TASK REQUIREMENTS: Please repeat the records below exactly, from the first line through the line containing "#000; --paper: #fff;", and nothing more.

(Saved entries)
- - - - -

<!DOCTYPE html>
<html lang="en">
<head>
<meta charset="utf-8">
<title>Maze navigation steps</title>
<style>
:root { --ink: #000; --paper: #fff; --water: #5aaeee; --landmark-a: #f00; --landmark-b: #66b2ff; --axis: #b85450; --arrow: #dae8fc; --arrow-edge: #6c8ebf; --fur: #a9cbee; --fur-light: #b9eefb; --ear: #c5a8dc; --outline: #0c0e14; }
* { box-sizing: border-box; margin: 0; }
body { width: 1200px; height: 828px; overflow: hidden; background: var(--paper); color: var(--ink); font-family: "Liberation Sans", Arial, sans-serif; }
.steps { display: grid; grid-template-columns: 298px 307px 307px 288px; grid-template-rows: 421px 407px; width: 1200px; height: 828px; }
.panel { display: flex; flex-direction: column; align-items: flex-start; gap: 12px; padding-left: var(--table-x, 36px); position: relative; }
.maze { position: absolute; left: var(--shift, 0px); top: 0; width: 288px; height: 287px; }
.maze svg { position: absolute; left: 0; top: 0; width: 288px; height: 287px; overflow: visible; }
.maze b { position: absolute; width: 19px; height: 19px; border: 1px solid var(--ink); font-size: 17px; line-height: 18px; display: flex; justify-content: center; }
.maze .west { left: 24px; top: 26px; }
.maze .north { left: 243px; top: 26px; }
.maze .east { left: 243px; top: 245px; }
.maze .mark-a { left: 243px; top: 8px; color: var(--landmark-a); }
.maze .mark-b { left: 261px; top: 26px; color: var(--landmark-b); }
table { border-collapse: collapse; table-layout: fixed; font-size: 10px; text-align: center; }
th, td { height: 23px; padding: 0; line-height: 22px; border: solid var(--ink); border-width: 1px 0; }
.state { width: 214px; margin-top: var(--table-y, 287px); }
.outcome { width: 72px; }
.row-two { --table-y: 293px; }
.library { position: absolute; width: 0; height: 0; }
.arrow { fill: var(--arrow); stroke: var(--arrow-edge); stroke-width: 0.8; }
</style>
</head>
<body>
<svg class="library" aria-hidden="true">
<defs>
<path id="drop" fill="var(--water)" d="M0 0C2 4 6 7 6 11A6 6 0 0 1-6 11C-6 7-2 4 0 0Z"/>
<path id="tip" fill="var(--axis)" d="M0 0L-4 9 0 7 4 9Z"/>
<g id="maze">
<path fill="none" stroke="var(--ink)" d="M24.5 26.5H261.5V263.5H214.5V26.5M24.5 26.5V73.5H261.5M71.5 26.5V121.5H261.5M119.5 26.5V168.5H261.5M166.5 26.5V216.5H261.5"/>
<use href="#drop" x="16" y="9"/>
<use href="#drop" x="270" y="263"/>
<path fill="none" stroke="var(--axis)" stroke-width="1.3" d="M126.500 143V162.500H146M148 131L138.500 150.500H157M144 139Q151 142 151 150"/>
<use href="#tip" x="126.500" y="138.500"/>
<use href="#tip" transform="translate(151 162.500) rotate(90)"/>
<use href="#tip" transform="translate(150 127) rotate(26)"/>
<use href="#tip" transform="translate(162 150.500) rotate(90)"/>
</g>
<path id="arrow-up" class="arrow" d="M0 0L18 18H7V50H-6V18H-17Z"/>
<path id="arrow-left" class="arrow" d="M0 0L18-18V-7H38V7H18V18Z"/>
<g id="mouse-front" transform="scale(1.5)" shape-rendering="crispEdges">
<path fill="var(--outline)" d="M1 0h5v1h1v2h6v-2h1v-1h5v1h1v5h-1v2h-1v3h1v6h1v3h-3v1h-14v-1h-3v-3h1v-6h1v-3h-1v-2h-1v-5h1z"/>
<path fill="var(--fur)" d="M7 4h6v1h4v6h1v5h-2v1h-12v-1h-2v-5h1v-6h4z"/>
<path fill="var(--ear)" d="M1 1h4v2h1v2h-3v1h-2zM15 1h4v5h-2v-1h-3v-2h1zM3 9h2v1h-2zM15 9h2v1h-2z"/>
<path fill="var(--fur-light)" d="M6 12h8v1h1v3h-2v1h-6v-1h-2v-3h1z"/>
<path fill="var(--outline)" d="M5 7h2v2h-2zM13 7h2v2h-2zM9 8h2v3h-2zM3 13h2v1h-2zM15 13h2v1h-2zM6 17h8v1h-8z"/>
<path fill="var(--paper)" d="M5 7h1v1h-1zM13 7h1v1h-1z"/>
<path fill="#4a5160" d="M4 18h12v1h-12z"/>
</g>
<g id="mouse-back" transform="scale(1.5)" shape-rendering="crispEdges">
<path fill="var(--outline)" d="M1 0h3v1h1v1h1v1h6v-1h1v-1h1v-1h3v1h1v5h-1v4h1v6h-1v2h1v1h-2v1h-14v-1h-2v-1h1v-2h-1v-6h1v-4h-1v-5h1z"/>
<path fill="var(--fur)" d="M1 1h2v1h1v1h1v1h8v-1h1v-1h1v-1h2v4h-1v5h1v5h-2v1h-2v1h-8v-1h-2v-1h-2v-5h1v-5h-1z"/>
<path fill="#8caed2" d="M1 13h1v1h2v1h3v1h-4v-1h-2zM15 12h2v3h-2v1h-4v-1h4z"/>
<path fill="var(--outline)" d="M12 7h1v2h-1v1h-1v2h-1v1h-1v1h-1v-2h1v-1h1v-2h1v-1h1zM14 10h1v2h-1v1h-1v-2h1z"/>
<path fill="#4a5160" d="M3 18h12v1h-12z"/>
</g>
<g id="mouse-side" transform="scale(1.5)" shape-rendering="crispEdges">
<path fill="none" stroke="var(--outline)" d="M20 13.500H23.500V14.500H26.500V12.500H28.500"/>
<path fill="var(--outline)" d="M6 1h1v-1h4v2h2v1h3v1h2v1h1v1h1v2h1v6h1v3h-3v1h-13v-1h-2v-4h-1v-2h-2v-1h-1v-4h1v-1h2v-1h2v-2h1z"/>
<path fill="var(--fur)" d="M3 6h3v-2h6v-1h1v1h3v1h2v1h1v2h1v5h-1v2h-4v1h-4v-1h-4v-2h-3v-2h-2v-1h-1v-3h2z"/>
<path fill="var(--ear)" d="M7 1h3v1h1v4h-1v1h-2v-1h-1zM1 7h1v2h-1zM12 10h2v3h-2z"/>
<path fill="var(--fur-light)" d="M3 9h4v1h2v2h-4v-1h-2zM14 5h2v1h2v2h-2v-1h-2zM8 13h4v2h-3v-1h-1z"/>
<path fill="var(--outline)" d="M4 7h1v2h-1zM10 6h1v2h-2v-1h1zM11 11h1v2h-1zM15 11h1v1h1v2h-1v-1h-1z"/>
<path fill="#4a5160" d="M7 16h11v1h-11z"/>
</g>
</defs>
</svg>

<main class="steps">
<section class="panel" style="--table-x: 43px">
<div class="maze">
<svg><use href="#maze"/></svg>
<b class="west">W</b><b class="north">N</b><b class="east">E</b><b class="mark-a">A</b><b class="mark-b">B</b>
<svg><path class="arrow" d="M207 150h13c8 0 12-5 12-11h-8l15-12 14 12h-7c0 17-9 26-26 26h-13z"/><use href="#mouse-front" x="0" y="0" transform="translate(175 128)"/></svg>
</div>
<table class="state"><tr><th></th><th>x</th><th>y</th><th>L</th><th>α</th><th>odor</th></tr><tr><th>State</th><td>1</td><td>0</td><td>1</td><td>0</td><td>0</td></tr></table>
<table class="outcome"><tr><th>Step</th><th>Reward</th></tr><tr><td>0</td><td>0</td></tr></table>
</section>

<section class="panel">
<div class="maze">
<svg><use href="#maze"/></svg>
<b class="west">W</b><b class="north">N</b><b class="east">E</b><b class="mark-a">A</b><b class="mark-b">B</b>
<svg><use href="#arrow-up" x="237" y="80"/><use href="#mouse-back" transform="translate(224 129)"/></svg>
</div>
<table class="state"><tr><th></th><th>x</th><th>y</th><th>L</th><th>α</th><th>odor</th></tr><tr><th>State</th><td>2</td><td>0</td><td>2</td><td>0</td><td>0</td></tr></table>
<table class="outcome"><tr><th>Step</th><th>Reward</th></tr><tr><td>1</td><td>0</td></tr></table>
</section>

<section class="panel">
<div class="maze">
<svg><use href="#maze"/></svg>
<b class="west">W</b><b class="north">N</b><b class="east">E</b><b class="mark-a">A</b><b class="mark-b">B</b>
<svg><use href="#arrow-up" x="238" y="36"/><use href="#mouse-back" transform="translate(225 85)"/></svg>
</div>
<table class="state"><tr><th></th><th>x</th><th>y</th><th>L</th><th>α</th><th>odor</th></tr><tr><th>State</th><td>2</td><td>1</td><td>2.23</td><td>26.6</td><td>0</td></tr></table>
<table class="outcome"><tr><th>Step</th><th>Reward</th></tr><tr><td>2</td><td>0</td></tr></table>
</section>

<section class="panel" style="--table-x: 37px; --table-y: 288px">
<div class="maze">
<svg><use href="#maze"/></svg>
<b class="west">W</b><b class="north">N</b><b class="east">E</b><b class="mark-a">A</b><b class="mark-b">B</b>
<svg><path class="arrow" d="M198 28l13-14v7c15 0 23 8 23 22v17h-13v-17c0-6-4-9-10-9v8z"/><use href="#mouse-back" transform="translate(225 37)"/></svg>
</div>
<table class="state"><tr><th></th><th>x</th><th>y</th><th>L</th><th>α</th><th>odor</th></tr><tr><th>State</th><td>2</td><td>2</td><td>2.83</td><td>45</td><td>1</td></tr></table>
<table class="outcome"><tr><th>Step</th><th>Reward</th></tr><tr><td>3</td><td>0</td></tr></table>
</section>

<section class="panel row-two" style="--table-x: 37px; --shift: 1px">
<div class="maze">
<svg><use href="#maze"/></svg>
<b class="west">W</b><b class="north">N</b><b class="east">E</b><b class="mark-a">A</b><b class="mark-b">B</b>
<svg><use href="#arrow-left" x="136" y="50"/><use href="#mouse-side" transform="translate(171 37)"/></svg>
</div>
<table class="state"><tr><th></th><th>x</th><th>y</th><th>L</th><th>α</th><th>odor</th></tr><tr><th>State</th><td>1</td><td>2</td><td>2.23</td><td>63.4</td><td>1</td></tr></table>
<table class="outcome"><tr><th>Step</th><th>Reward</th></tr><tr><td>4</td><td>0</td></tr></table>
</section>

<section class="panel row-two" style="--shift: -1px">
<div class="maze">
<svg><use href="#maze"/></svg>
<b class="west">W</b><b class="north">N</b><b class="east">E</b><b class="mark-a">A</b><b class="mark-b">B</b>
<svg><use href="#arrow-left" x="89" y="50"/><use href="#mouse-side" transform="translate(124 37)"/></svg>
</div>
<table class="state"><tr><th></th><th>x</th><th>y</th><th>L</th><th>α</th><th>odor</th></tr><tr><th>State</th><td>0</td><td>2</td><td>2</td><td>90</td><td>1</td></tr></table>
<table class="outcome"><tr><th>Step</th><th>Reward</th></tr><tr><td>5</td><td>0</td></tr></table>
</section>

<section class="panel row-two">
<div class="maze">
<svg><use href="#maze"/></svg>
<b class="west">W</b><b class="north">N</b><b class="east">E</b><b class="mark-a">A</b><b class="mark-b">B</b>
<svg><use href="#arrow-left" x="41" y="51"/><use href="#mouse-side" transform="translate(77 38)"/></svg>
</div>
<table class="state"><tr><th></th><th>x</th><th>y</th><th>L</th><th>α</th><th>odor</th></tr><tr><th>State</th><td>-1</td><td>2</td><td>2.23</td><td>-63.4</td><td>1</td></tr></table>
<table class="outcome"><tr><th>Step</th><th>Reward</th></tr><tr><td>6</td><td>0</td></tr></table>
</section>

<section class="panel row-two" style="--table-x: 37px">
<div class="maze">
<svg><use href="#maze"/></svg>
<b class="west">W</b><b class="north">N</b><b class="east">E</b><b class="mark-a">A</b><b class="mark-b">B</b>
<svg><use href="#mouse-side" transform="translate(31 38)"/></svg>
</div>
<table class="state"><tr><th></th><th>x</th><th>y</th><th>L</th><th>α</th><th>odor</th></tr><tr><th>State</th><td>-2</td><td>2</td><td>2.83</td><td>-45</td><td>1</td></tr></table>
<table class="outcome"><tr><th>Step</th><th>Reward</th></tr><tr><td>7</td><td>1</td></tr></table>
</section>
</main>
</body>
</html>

- - - - -

PROBLEM SOLUTION:
<!DOCTYPE html>
<html lang="en">
<head>
<meta charset="utf-8">
<title>Maze navigation steps</title>
<style>
:root { --ink: #000; --paper: #fff; --water: #5aaeee; --landmark-a: #f00; --landmark-b: #66b2ff; --axis: #b85450; --arrow: #dae8fc; --arrow-edge: #6c8ebf; --fur: #a9cbee; --fur-light: #b9eefb; --ear: #c5a8dc; --outline: #0c0e14; }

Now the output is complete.